  • Measurements of chlorine monoxide (ClO) made with a Microwave Chlorine Monoxide Millimeter Wave Spectrometer (ground-based). The instrument (ClOe1) was established in January of 1996 at Scott Base and decommissioned in October 2023. A replacement radiometer (ClOe4) was installed at Scott Base in February 2023 (an overlap in the data for timeseries continuity purposes). These data are produced in collaboration with State University of New York (SUNY) Stoney Brook and Naval Research Laboratory (NRL). “Raw” data are times and recorded microwave emission spectra. “Derived” data are column amounts and vertical profile information of chlorine monoxide (ClO). The instrument has acquired the nickname "CloeTechnique" for vertical profile information uses "optimal estimation" to extract information from pressure broadening of ClO emission line. Significant failure in early 2018 only fixed in November 2018. No data in the July - October 2018 period. Data is held at NRL and in the NDACC database. Data are available as monthly .ndm files, and additional metadata are available in the header.

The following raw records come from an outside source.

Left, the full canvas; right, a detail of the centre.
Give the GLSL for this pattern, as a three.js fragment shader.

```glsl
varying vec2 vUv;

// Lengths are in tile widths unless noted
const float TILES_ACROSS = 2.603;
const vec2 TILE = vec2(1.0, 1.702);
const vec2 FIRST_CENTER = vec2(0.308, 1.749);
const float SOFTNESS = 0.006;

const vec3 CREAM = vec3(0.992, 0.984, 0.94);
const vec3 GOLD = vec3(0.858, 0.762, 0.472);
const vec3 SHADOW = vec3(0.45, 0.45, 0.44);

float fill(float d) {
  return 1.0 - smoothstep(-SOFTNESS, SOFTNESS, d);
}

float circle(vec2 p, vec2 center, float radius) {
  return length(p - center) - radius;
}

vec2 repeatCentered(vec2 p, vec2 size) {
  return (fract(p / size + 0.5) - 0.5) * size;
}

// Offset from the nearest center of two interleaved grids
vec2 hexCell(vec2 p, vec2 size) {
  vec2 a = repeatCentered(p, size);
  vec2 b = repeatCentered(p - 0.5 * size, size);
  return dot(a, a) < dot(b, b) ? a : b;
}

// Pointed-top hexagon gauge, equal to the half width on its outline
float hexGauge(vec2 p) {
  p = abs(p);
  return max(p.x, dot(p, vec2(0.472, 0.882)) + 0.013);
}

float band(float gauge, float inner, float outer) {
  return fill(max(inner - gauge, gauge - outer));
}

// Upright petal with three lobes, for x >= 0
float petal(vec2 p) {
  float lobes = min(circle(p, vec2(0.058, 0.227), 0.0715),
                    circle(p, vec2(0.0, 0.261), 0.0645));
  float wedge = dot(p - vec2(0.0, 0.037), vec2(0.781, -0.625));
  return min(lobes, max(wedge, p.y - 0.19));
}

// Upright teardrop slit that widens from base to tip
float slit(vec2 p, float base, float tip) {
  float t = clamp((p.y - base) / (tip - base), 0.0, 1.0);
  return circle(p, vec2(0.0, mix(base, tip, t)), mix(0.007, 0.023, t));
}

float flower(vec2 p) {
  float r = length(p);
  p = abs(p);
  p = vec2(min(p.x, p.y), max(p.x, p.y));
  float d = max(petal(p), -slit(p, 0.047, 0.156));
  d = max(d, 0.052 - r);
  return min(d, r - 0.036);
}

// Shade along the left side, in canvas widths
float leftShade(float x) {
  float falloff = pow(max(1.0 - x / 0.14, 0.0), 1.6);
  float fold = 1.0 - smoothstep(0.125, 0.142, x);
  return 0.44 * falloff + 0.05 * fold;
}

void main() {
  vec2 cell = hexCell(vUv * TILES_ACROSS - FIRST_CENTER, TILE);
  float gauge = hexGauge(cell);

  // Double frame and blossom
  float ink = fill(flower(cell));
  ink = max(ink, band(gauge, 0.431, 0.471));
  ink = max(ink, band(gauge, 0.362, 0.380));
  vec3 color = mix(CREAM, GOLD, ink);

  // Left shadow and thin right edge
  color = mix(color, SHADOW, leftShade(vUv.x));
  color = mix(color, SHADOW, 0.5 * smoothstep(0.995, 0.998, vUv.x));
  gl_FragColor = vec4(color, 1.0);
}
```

Instrument timeline: - ClOe1 1996-2023 - ClOe4 2023 – present GET DATA: https://www-air.larc.nasa.gov/missions/ndacc/data.html?station=scott.base#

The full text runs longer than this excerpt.